Members of the Anabaptist Christian Bruderhof Communities live, eat, work and worship communally
Young musicians living in a shared community in Amsterdam

A commune (the French word appearing in the 12th century from Medieval Latin communia, meaning a large gathering of people sharing a common life; from Latin communis, things held in common)[1] is an intentional community of people living together, sharing common interests, often having common values and beliefs, as well as shared property, possessions, resources, and, in some communes, work, income or assets.

In addition to the communal economy, consensus decision-making, non-hierarchical structures and ecological living have become important core principles for many communes.
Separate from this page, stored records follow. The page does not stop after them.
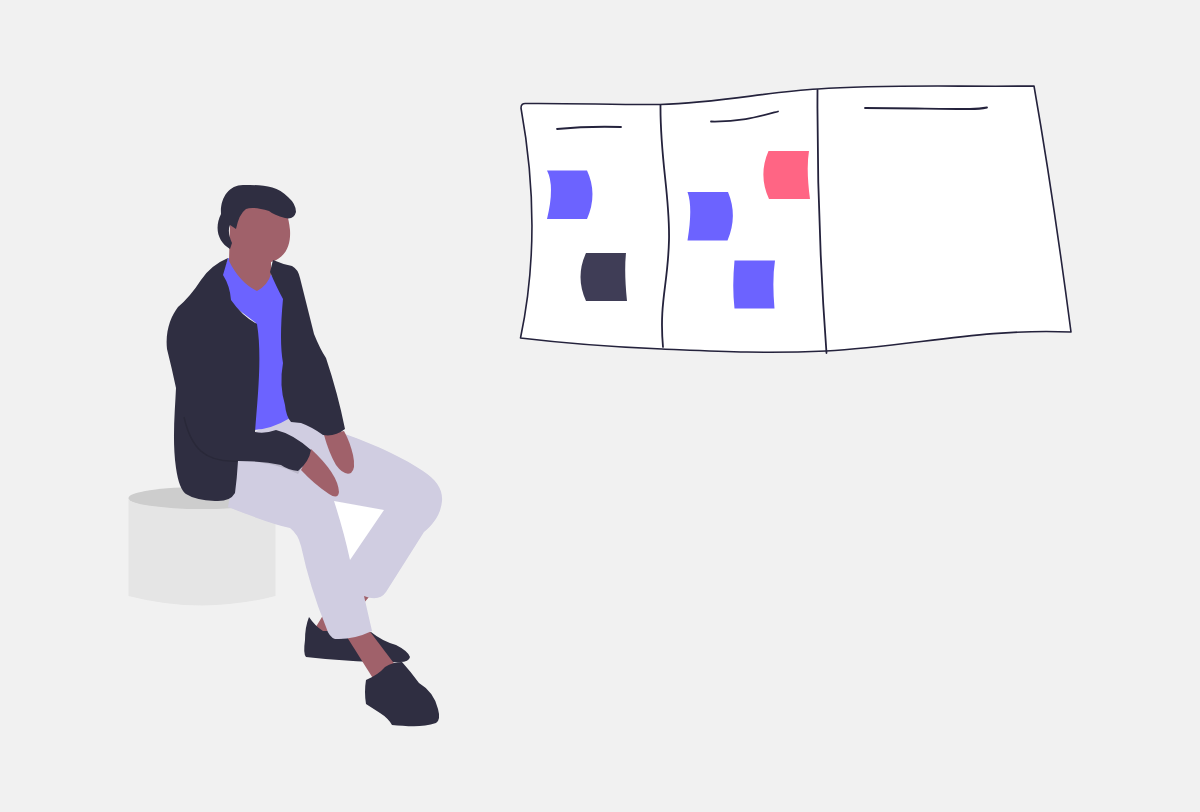
<!DOCTYPE html>
<html lang="en">
<head>
<meta charset="utf-8">
<title>Planning board</title>
<style>
:root {
  --backdrop: #f1f1f1;
  --paper: #ffffff;
  --ink: #2f2e41;
  --outline: #24223c;
  --skin: #a0616a;
  --violet: #6c63ff;
  --coral: #ff6584;
  --slate: #3f3d56;
  --trousers: #d0cde1;
  --seat-side: #e5e5e5;
  --seat-top: #cdcdcd;
}
html, body { margin: 0; height: 100%; overflow: hidden; background: var(--backdrop); }
.illustration { display: block; width: 1200px; height: 812px; }
.sheet { fill: var(--paper); stroke: var(--outline); stroke-width: 1.6; stroke-linejoin: round; }
.rule { fill: none; stroke: var(--outline); stroke-width: 1.8; stroke-linecap: round; }
.violet { fill: var(--violet); }
.coral { fill: var(--coral); }
.slate { fill: var(--slate); }
.ink { fill: var(--ink); }
.skin { fill: var(--skin); }
.trousers { fill: var(--trousers); }
.paper { fill: var(--paper); }
.seat-side { fill: var(--seat-side); }
.seat-top { fill: var(--seat-top); }
.shade { fill: #000; opacity: .1; }
.crease { fill: none; stroke: #000; stroke-width: 1.5; opacity: .13; }
</style>
</head>
<body>
<svg class="illustration" viewBox="0 0 1200 812" role="img" aria-label="A seated man beside a three-column board with sticky notes">
  <defs>
    <path id="note-curved" d="M0 0H40Q52 24 40 48H0Q8 16 0 0Z"/>
  </defs>

  <g id="board">
    <path class="sheet" d="M521 108Q521 103 526 103.500C570 103 620 105 660 104.500C720 103 765 92 818 89C885 84 960 87 1034 86C1048 166 1060 248 1071 332C980 328 910 347 826 351C760 354 710 351 662 349C612 347 562 343 520.500 338C537 260 534 180 521 108Z"/>
    <path class="rule" d="M660.500 105C660 160 670 195 669 240C668 285 659 302 663 347"/>
    <path class="rule" d="M817.500 90C817 180 820 265 826.500 353"/>
    <g id="headings">
      <path class="rule" d="M557 129Q588 126 621 127"/>
      <path class="rule" d="M711 121.500C740 122 757 117 778 111.500"/>
      <path class="rule" d="M865 108C905 108 940 109 970 109Q980 109 987 107.500"/>
    </g>
    <g id="notes">
      <path class="violet" d="M547 170.500H587Q598 194 587 219H547Q555 186 547 170.500Z"/>
      <path class="slate" d="M586 253H626Q624 272 627 301H586Q575 277 586 253Z"/>
      <path class="violet" d="M687.500 192H728Q738 216 727.500 240.500H687.500Q693 207 687.500 192Z"/>
      <path class="coral" d="M768.500 151H809Q806 169 810 199H769Q758 175 768.500 151Z"/>
      <path class="violet" d="M734.500 260.500H775Q772 280 774.500 308.500H734.500Q732 287 734.500 260.500Z"/>
    </g>
  </g>

  <g id="stool">
    <path class="seat-side" d="M128.500 498H275.500V596Q202 615 128.500 596Z"/>
    <ellipse class="seat-top" cx="202" cy="498" rx="73.500" ry="11"/>
  </g>

  <g id="man">
    <g id="far-foot">
      <path class="skin" d="M360 594L369 597L363 604ZM325 612L314 630L340 640L345 632Z"/>
      <path class="ink" d="M309 617Q315 626 323 631H333L338 639L371 632Q382 641 396 645Q408 651 410 657Q409 662 400 662C370 663 335 660 306 657Q303 654 305 640Q305 627 309 617Z"/>
    </g>
    <g id="near-foot">
      <path class="skin" d="M347 637L374 680L396 666L368 629Z"/>
      <path class="ink" d="M366 680Q378 675 385 667Q393 662 402 662Q411 672 419 683Q434 692 438 709Q441 720 436 723C422 728 406 726 392 725Q388 718 380 713L366 704Q364 692 366 680Z"/>
    </g>
    <g id="legs">
      <path class="trousers" d="M256 431L289 418L345 434C379 446 405 459 423 471C437 480 443 490 442 501C441 514 433 525 424 532L386 592Q379 602 364 596L372 631Q353 640 335 639Q329 637 326 627Q310 588 301 546Q298 534 290 528Q271 524 228 507L237 455Z"/>
      <path class="paper" d="M334 501L384 510L350 560Q344 532 334 501Z"/>
    </g>
    <g id="shirt">
      <path class="violet" d="M228 258L222 274L231 304L256 323L254 430Q272 429 290 418L284 380V294L270 273Z"/>
    </g>
    <g id="head">
      <path class="skin" d="M230 225L229 261Q240 283 257 291Q268 285 271 274V262C286 258 291 244 290 230Q288 211 282 207L252 203L236 215Z"/>
      <path class="ink" d="M230 249C218 242 214 228 221 214C220 198 229 185 243 185C261 185 276 185 288 197Q296 204 296 212Q294 220 285 218Q274 215 269 211Q253 206 246 209Q239 214 236 229L230 225Q227 232 232 243Z"/>
    </g>
    <g id="hands">
      <path class="skin" d="M311 449L301 470Q314 484 329 494Q338 500 339 492Q338 474 311 449Z"/>
      <path class="skin" d="M324 435Q329 453 336 465Q344 476 351 473Q356 469 353 455Q350 442 344 431Z"/>
    </g>
    <g id="jacket">
      <path class="shade" d="M237 459C266 463 281 465 298 474L301 469L282 459Z"/>
      <path class="ink" d="M270 272L273 260Q282 264 292 266Q298 269 300 278L314 334Q320 349 326 358Q338 394 345 429Q335 437 323 435Q312 427 301 423L291 422Q286 416 285 405Q279 385 283 363Q279 341 283 299Q277 288 270 272Z"/>
      <path class="ink" d="M228 258L223 275Q230 286 231 300Q242 316 257 324C262 355 258 394 255 432Q265 434 276 430Q293 434 311 450Q309 462 298 471Q288 470 281 465Q262 461 238 461Q237 478 235 493Q230 502 215 501Q195 500 186 494Q179 489 176 468C172 440 175 411 176 388Q172 369 167 349C165 331 171 316 178 307Q190 297 201 280Q211 265 228 258Z"/>
      <path class="crease" d="M184 417C191 448 205 463 238 461"/>
    </g>
  </g>
</svg>
</body>
</html>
There are many contemporary intentional communities all over the world, a list of which can be found at the Fellowship for Intentional Community (FIC).[2] For the usually larger-scale, political entities in communist political theory, see socialist communes, which are similar but distinct social organizations.
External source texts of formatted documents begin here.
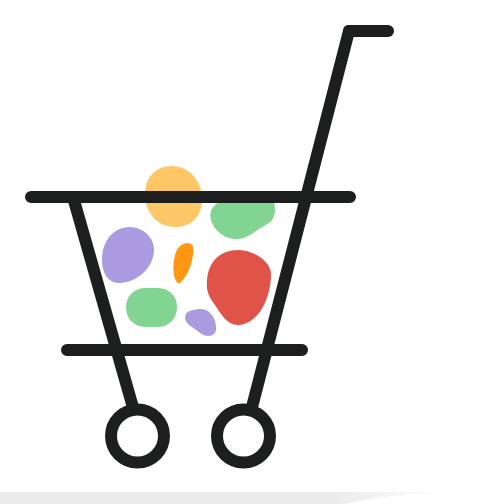
<!DOCTYPE html>
<html lang="en">
<head>
<meta charset="utf-8">
<title>Shopping cart</title>
<style>
:root {
  --paper: #ffffff;
  --ink: #1c1f1e;
  --yellow: #ffc666;
  --orange: #ff9614;
  --green: #82d492;
  --purple: #aa9be0;
  --red: #df5349;
  --floor: #ebebeb;
}
html, body { margin: 0; background: var(--paper); overflow: hidden; }
.cart { display: block; width: 495px; height: 504px; }
.frame { fill: none; stroke: var(--ink); stroke-width: 12; stroke-linecap: round; stroke-linejoin: round; }
.strut { stroke-linecap: butt; }
.wheel { fill: var(--paper); }
.yellow { fill: var(--yellow); }
.orange { fill: var(--orange); }
.green { fill: var(--green); }
.purple { fill: var(--purple); }
.red { fill: var(--red); }
</style>
</head>
<body>
<svg class="cart" viewBox="0 0 495 504" role="img" aria-label="Shopping cart filled with colourful shapes">
  <defs>
    <linearGradient id="floor-fade" x1="0" y1="0" x2="1" y2="0">
      <stop offset="0" stop-color="#ebebeb"/>
      <stop offset=".72" stop-color="#ebebeb"/>
      <stop offset="1" stop-color="#ffffff"/>
    </linearGradient>
  </defs>

  <path class="floor" fill="url(#floor-fade)" d="M0 492H455Q385 494 345 504H0Z"/>

  <g class="groceries">
    <path class="yellow" d="M172 166C189 166 202 181 202 199C202 217 191 227 175 227C157 227 145 212 145 194C145 177 156 166 172 166Z"/>
    <path class="green" d="M211 211C214 201 238 191 258 191C272 191 275 199 275 210C275 223 266 224 256 231C247 238 238 241 229 238C217 234 208 222 211 211Z"/>
    <path class="purple" d="M129 227C144 227 154 238 154 250C154 267 137 283 119 283C107 283 102 272 102 259C102 241 114 227 129 227Z"/>
    <path class="orange" d="M187 243C193 243 194 247 193 254C192 266 186 278 180 283C175 285 172 271 174 260C176 248 180 244 187 243Z"/>
    <path class="red" d="M238 250C253 250 271 261 271 274C271 286 268 297 263 307C257 318 247 325 238 325C227 325 221 314 215 305C209 297 206 291 207 281C208 261 221 250 238 250Z"/>
    <path class="green" d="M146 288H158C170 288 177 297 177 307C177 319 169 327 157 327H146C133 327 126 318 126 307C126 296 134 288 146 288Z"/>
    <path class="purple" d="M199 309C207 308 213 314 215 321C217 329 217 335 209 336C202 336 198 331 192 327C185 323 184 318 186 314C188 310 194 310 199 309Z"/>
  </g>

  <g class="frame">
    <path class="rails" d="M31 197H350M67 350H302"/>
    <path class="strut" d="M73 197L134 411"/>
    <path class="strut" d="M388 31H349L251 411"/>
    <path class="grip" d="M349 31H388"/>
    <circle class="wheel" cx="137.5" cy="436" r="26.5"/>
    <circle class="wheel" cx="243.5" cy="436" r="26.5"/>
  </g>
</svg>
</body>
</html>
Categorization of communities

Benjamin Zablocki categorized communities this way:[3]

Many communal ventures encompass more than one of these categorizations. Some communes, such as the ashrams of the Vedanta Society or the Theosophical commune Lomaland, formed around spiritual leaders, while others formed around political ideologies. For others, the "glue" is simply the desire for a more shared, sociable lifestyle.

Other Languages
العربية: كميونة
azərbaycanca: Kommuna (icma)
български: Комуна
bosanski: Komuna
فارسی: کومون
हिन्दी: कम्यून
עברית: קומונה
Kreyòl ayisyen: Komin
lingála: Komíni
മലയാളം: കമ്മ്യൂൺ
Nederlands: Commune
polski: Komuna
português: Commune
suomi: Kommuuni
中文: 公社